Property vs Variable


#1

My second question regarding this chapter revolves around the use of properties versus a variable. In this chapter we created two properties, the begin and end points, and two variables (not properties) to hold these values. Why not use properties for the dictionary and array?

Thanks,
Jeff


#2

Basically, you use

properties: if you need to access them in a method of another class
variables: if you only need to access it within the class, where you define it


#3

Thanks, Crumble.

But why? Is there a penalty for using properties? Or is this just a programming choice like the use of camel case for names? Is it just cleaner code and less to write? Is there a reason why you can’t or shouldn’t use a property instead of a variable even if it is only accessed with its own implementation?

Jeff


#4

Since they rely on getters/setters, properties incur some run-time overhead, and they transparently send out KVO notifications.


#5

Thanks, ibex. I imagine that if there aren’t a lot of properties then the difference between @property and a variable would be minimal? Also, doesn’t @property create an instance variable internally? So I suppose there is some added overhead there as well?


#6

By overhead I meant the cost incurred by invoking getter/setter methods associated with properties. This cost can be high.

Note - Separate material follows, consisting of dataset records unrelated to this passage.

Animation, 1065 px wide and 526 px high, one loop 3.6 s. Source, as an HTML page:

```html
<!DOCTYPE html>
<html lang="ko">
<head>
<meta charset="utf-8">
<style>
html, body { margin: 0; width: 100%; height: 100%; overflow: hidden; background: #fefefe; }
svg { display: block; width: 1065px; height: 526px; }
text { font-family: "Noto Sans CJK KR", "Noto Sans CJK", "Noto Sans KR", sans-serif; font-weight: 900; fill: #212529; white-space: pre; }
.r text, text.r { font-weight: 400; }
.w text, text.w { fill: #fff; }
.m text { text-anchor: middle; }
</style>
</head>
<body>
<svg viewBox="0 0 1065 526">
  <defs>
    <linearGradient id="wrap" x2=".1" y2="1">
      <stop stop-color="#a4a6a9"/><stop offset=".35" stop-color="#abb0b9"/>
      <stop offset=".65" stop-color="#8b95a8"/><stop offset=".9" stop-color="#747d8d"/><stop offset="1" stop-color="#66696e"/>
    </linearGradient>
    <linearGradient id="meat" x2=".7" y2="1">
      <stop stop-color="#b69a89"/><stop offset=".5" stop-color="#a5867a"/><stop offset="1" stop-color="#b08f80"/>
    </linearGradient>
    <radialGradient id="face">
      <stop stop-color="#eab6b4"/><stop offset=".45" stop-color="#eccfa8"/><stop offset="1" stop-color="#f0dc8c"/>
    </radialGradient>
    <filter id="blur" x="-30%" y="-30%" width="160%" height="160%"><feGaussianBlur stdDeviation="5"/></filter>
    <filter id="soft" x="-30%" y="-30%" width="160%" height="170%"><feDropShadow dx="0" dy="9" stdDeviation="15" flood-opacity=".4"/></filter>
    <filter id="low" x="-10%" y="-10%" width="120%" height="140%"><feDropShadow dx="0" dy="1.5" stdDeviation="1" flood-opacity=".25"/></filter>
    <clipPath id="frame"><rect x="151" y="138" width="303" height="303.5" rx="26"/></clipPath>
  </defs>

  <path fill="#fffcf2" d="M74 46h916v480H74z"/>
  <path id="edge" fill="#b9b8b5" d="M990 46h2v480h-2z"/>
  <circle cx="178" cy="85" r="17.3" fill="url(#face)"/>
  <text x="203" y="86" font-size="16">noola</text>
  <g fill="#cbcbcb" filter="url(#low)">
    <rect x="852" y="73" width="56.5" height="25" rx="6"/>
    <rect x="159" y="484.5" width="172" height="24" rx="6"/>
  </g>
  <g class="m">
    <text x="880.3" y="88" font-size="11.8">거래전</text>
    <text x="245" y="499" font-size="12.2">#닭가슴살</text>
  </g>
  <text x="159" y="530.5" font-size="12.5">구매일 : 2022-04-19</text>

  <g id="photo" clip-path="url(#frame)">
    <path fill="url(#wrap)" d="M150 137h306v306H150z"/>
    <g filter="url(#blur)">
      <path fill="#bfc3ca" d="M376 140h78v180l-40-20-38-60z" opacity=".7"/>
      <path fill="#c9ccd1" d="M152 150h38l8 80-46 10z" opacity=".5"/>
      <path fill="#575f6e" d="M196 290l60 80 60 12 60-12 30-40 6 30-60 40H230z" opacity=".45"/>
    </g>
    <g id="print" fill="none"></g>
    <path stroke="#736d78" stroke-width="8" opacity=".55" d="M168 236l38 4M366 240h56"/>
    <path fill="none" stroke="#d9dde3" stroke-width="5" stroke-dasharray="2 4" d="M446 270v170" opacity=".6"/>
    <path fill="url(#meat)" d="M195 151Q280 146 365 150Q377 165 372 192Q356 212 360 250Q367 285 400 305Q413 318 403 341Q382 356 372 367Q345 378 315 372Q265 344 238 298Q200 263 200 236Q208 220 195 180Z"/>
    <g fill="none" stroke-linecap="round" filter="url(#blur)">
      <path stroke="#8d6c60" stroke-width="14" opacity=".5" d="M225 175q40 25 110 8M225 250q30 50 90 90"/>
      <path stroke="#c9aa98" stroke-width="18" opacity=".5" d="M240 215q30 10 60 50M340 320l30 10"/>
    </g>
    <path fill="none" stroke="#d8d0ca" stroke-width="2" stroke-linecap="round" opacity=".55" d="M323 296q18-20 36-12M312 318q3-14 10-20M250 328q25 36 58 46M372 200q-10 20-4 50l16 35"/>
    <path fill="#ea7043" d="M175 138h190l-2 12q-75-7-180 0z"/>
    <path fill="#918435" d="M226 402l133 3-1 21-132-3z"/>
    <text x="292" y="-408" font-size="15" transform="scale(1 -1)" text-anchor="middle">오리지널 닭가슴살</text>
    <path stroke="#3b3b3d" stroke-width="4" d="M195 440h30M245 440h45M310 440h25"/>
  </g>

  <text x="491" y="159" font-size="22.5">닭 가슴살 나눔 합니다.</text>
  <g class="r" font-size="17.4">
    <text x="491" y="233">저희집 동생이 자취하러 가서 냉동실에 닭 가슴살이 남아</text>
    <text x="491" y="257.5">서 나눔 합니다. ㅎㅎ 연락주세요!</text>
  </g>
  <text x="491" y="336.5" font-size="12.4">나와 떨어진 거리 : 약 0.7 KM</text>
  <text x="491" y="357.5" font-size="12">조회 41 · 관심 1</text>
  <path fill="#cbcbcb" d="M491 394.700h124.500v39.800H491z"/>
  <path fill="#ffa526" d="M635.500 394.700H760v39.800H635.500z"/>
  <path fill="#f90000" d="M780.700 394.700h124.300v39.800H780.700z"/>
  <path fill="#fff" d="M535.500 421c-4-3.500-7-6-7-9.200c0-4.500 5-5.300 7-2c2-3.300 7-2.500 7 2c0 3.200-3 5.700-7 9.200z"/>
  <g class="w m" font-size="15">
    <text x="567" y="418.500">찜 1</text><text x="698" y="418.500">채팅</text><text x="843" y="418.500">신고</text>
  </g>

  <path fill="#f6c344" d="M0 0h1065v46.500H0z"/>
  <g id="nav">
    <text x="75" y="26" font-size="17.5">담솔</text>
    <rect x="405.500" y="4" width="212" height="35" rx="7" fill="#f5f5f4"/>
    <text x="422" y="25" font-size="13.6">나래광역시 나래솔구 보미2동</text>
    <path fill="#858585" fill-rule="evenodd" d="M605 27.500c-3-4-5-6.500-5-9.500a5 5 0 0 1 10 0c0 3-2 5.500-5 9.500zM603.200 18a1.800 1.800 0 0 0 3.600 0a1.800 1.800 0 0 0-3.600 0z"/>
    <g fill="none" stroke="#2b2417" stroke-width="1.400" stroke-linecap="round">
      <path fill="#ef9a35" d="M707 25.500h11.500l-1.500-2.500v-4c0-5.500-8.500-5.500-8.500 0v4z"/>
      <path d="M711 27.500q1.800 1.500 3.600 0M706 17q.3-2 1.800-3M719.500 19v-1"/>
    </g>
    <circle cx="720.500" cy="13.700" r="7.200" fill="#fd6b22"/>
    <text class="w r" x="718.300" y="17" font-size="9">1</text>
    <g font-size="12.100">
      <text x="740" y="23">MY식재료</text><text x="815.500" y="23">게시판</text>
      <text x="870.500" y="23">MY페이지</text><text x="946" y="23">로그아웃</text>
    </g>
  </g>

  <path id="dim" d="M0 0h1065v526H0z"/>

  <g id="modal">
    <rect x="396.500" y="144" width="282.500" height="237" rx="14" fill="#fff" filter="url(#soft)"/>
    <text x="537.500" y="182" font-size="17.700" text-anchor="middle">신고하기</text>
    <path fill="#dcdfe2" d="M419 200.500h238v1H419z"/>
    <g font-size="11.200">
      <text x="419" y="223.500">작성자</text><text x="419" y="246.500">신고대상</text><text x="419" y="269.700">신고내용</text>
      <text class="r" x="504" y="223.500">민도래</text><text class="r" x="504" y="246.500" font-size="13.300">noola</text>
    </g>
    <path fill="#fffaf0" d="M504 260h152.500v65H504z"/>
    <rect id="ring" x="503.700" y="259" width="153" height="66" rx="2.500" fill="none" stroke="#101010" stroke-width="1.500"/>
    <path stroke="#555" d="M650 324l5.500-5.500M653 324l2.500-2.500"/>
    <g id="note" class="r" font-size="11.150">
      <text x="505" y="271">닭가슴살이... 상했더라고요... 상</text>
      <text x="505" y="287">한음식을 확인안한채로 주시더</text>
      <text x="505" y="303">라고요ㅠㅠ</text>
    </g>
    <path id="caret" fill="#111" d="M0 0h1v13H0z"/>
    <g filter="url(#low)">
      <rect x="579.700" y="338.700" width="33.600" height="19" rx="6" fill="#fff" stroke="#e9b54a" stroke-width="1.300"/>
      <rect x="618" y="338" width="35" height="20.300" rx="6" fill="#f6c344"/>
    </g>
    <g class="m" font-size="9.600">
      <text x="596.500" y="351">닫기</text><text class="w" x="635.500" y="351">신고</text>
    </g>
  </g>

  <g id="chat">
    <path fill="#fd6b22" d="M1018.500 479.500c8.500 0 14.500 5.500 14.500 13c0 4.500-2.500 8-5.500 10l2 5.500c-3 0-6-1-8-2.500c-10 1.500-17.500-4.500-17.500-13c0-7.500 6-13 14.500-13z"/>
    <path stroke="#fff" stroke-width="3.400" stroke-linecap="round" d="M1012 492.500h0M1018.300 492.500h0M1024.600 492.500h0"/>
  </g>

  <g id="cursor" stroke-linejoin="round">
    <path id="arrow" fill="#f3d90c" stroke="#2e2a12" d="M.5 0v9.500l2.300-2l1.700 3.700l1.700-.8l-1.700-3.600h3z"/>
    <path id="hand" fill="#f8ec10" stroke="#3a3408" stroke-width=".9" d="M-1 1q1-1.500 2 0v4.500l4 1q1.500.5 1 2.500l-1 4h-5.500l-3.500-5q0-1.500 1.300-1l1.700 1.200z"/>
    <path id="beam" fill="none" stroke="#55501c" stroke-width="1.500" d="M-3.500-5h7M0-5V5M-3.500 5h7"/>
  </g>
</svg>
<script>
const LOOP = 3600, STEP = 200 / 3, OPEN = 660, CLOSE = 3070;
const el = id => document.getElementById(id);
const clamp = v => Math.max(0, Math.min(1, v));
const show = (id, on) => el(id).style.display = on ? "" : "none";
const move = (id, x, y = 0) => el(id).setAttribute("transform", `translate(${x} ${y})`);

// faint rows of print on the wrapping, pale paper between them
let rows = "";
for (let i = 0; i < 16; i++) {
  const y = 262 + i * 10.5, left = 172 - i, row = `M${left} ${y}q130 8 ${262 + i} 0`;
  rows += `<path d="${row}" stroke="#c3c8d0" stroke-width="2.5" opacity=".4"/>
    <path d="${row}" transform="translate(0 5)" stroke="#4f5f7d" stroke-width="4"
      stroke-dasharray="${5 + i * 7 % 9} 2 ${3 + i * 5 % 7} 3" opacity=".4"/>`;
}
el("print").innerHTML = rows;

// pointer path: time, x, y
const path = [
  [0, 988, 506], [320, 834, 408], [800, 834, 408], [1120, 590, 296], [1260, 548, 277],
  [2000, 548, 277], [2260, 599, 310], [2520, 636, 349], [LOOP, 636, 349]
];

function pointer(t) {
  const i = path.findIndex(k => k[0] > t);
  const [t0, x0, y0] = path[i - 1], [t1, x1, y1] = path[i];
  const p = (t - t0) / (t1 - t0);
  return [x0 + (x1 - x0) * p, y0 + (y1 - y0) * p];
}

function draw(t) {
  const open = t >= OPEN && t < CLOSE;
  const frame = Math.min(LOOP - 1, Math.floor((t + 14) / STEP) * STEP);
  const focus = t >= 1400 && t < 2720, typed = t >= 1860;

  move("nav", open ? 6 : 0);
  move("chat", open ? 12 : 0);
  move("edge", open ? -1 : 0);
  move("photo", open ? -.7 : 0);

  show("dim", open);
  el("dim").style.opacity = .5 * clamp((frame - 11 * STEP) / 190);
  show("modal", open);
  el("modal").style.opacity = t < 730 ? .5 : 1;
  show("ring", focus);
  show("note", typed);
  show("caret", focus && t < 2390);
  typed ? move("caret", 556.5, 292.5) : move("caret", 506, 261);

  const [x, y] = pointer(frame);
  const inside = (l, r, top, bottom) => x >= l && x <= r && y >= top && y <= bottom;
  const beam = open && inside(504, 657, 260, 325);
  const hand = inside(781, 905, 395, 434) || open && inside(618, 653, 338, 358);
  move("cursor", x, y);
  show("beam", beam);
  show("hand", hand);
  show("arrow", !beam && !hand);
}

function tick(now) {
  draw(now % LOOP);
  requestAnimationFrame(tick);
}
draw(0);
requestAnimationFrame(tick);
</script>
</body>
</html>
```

To see this, run the following example:

//  main.m

#import <Foundation/Foundation.h>

// --------------------------------------------------
//
@interface MyTiming: NSObject
+ (void)start;
+ (double)elapsedTimeInMicroSeconds;
@end

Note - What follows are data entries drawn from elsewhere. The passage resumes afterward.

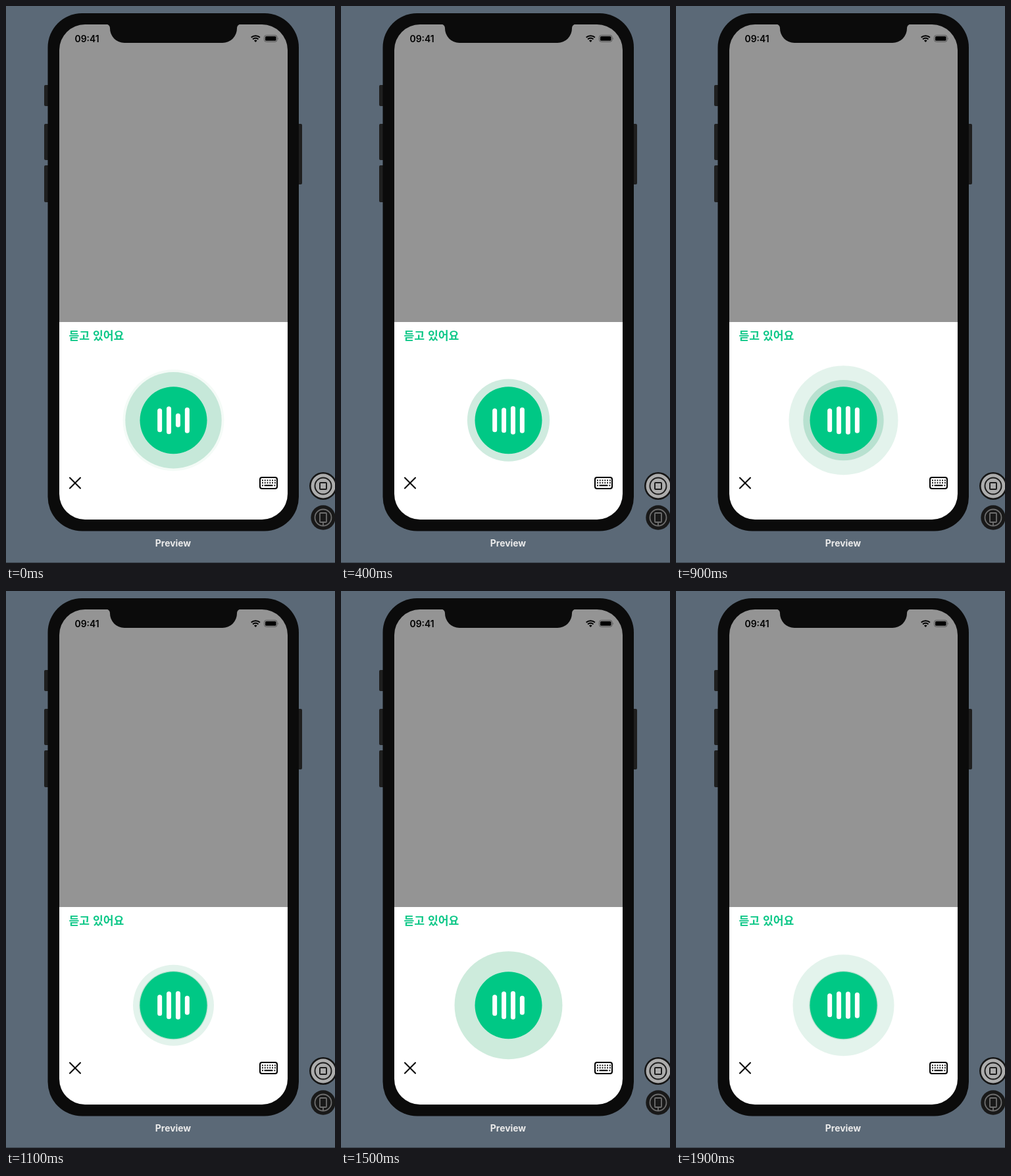
An HTML page for the animation above (2 s loop, 500 by 846 pixels).

```html
<!DOCTYPE html>
<html lang="ko">
<head>
<meta charset="utf-8">
<title>Voice input</title>
<style>
  html, body { margin: 0; width: 100%; height: 100%; overflow: hidden; background: #5b6977; }
  svg { display: block; width: 500px; height: 846px; }
  .latin { font: 600 13.9px Inter, sans-serif; }
  .caption { font-weight: 700; fill: #ebebeb; text-anchor: middle; }
  .status { font: 700 17.2px "Noto Sans CJK KR", "Noto Sans CJK", sans-serif; fill: #0cc787; }
  .line { fill: none; stroke: #000; stroke-width: 2; stroke-linecap: round; }
  .bars { stroke: #fff; stroke-width: 7; stroke-linecap: round; }
  .rings { fill: rgb(0, 150, 85); }
</style>
</head>
<body>
<svg viewBox="0 0 500 846">
  <rect width="500" height="846" fill="#5b6977"/>
  <path d="M0 845.5H500" stroke="#3c444d"/>

  <g fill="#1f1f1f">
    <rect x="58" y="120" width="10" height="32" rx="2"/>
    <rect x="58" y="179" width="10" height="55" rx="2"/>
    <rect x="58" y="242" width="10" height="56" rx="2"/>
    <rect x="440" y="179" width="10" height="92" rx="2"/>
  </g>
  <rect x="63.5" y="11" width="381.5" height="786.5" rx="52" fill="#0b0b0b"/>
  <clipPath id="screen"><rect x="81" y="28" width="347" height="752" rx="39"/></clipPath>
  <g clip-path="url(#screen)">
    <path d="M81 28h347v452H81z" fill="#949494"/>
    <path d="M81 480h347v300H81z" fill="#fff"/>
  </g>
  <path d="M152 27.5a6 6 0 0 1 6 6a22 22 0 0 0 22 22.500H329a22 22 0 0 0 22-22.500a6 6 0 0 1 6-6z" fill="#0b0b0b"/>

  <text class="latin" x="104.5" y="54.5">09:41</text>
  <path d="M372.700 47.800a9.500 9.500 0 0 1 13.200 0M375.100 50.500a6 6 0 0 1 8.400 0" fill="none" stroke="#000" stroke-width="2"/>
  <path d="M379.300 55l-2.300-2.500a3.400 3.400 0 0 1 4.600 0z"/>
  <rect x="392.5" y="44.5" width="19.5" height="9.800" rx="3" fill="none" stroke="#555"/>
  <rect x="394" y="46" width="16.5" height="6.800" rx="1.600"/>
  <path d="M413.200 47.800q1.500 1.500 0 3.400z" fill="#555"/>

  <text class="status" x="95.5" y="507">듣고 있어요</text>

  <g class="rings"></g>
  <circle cx="254.5" cy="629.2" r="51" fill="#00c885"/>
  <g class="bars"></g>

  <path class="line" d="M97 716.500l16 16M113 716.500l-16 16" stroke-width="2.500"/>
  <rect class="line" x="386" y="716" width="26" height="17" rx="3"/>
  <g stroke="#000" stroke-width="2">
    <path d="M389 720.500H410M389 724.300H410" stroke-dasharray="1.800 2"/>
    <path d="M389 728.300h1.800M392.500 728.300h13M407.500 728.300h1.800"/>
  </g>

  <circle cx="482" cy="729" r="21" fill="#151515"/>
  <circle cx="482" cy="729" r="18.5" fill="#acacac"/>
  <g fill="none" stroke="#1c1c1c" stroke-width="2">
    <circle cx="482" cy="729" r="12.5"/>
    <rect x="477" y="724" width="10" height="10" rx="1"/>
  </g>
  <circle cx="482" cy="777" r="18.7" fill="#191919"/>
  <g fill="none" stroke="#6e6e6e" stroke-width="1.8">
    <circle cx="482" cy="777" r="12.5"/>
    <rect x="477" y="770" width="10" height="14" rx="1"/>
    <path d="M482 784v5"/>
  </g>

  <text class="latin caption" x="254" y="821">Preview</text>
</svg>
<script>
  const LOOP = 2000, STEP = 100, RING_LIFE = 450;
  const CENTER = { x: 254.5, y: 629.2 };

  // Each ring bursts out to its radius, then fades.
  const rings = [
    { start: 300, radius: 63 },
    { start: 600, radius: 83 },
    { start: 800, radius: 61.5 },
    { start: 1100, radius: 82 },
    { start: 1300, radius: 82 },
    { start: 1600, radius: 77 },
    { start: 1900, radius: 74 }
  ];

  // Each bar rests at full height and dips once per loop.
  const bars = [
    { height: 36, dip: 4, at: 1300, reach: 270 },
    { height: 42, dip: 4, at: 400, reach: 180 },
    { height: 43, dip: 22, at: 110, reach: 215 },
    { height: 39, dip: 10, at: 1300, reach: 270 }
  ];

  function add(parent, tag) {
    const node = document.createElementNS('http://www.w3.org/2000/svg', tag);
    return document.querySelector(parent).appendChild(node);
  }

  for (const ring of rings) {
    ring.node = add('.rings', 'circle');
    ring.node.setAttribute('cx', CENTER.x);
    ring.node.setAttribute('cy', CENTER.y);
  }
  for (const bar of bars) bar.node = add('.bars', 'path');

  const clamp = v => Math.max(0, Math.min(1, v));

  function drawRing({ node, start, radius }, t) {
    const age = (t - start + LOOP) % LOOP;
    const spread = 1 - Math.exp(-age / 30);
    node.setAttribute('r', 52.2 + (radius - 52.2) * spread);
    node.setAttribute('opacity', 0.2 * clamp(1 - (age / RING_LIFE) ** 2));
  }

  function drawBar({ node, height, dip, at, reach }, i, t) {
    const gap = Math.abs(t - at);
    const distance = Math.min(gap, LOOP - gap);
    const stem = height - dip * clamp((reach - distance) / 60) - 7;
    const x = CENTER.x + (i - 1.5) * 13.9;
    node.setAttribute('d', `M${x} ${CENTER.y - stem / 2}v${stem}`);
  }

  function tick() {
    const t = Math.floor(performance.now() % LOOP / STEP) * STEP;
    rings.forEach(ring => drawRing(ring, t));
    bars.forEach((bar, i) => drawBar(bar, i, t));
    requestAnimationFrame(tick);
  }
  tick();
</script>
</body>
</html>
```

// --------------------------------------------------
//
typedef float RealNumber;

@interface ComplexNumber: NSObject

@property RealNumber realPart;
@property RealNumber imaginaryPart;

- (void)setRealPart:(RealNumber)rp imaginaryPart:(RealNumber)ip directly:(BOOL)directly;

@end

int main (int argc, const char * argv[])
{
    const int N = 1024 * 1024;
    const RealNumber r1 = arc4random_uniform (1024);
    const RealNumber r2 = arc4random_uniform (1024);

    @autoreleasepool {
        ComplexNumber *complexNumber = [[ComplexNumber alloc] init];
                
        int ic = 0;
        [MyTiming start];
        while (ic++ < N) {
            [complexNumber setRealPart:r1 imaginaryPart:r2 directly:NO];
        }
        assert (ic == (N+1));  // detecting optimizatioin tricks
        
        double elapsedTime = [MyTiming elapsedTimeInMicroSeconds];
        NSLog (@"Indirect sets took %f microseconds", elapsedTime);
        
        ic = 0;
        [MyTiming start];
        while (ic++ < N) {
            [complexNumber setRealPart:r1 imaginaryPart:r2 directly:YES];
        }
        assert (ic == (N+1));   // detecting optimizatioin tricks
        
        elapsedTime = [MyTiming elapsedTimeInMicroSeconds];
        NSLog (@"  Direct sets took %f microseconds", elapsedTime);
    }
    return 0;
}

// --------------------------------------------------
//
@implementation ComplexNumber

@synthesize realPart;
@synthesize imaginaryPart;

- (void)setRealPart:(RealNumber)rp imaginaryPart:(RealNumber)ip directly:(BOOL)directly
{
    if (directly) {
        // assign directly
        self->realPart = rp;
        self->imaginaryPart = ip;
    } else {
        // assign through properties
        self.realPart = rp;
        self.imaginaryPart = ip;
    }
}
@end

// --------------------------------------------------
//
@implementation MyTiming

#include <sys/resource.h>

static struct rusage t1;

+ (void)start
{
    getrusage (RUSAGE_SELF, &t1);    
}

+ (double)elapsedTimeInMicroSeconds;
{
    struct rusage t2;
    getrusage (RUSAGE_SELF, &t2);
    double v = ((double) (1000000)) * (double) (t2.ru_utime.tv_sec - t1.ru_utime.tv_sec)
    + (double) (t2.ru_utime.tv_usec - t1.ru_utime.tv_usec);
    return v;
}

@end

For applications that demand high performance, we have to be aware of this cost.


#7

Thanks, ibex. I like the example. I see that the @property method rakes approximately 2.7x the amount of time to execute - 27 ms vs 10 ms. Still, it is a small amount of time. If the program were large and required many calls I can see the benefit of using a simple variable. Thanks again for the code.

Another question I posted related to the separation of the model and view. In this chapter we have the view manipulating the model directly. Is this proper or am I looking at it right? Perhaps it has to work in this manner. I just thought the view controller had to, or was supposed to, play more of a central role in things. Can you shed some light on this topic?

Jeff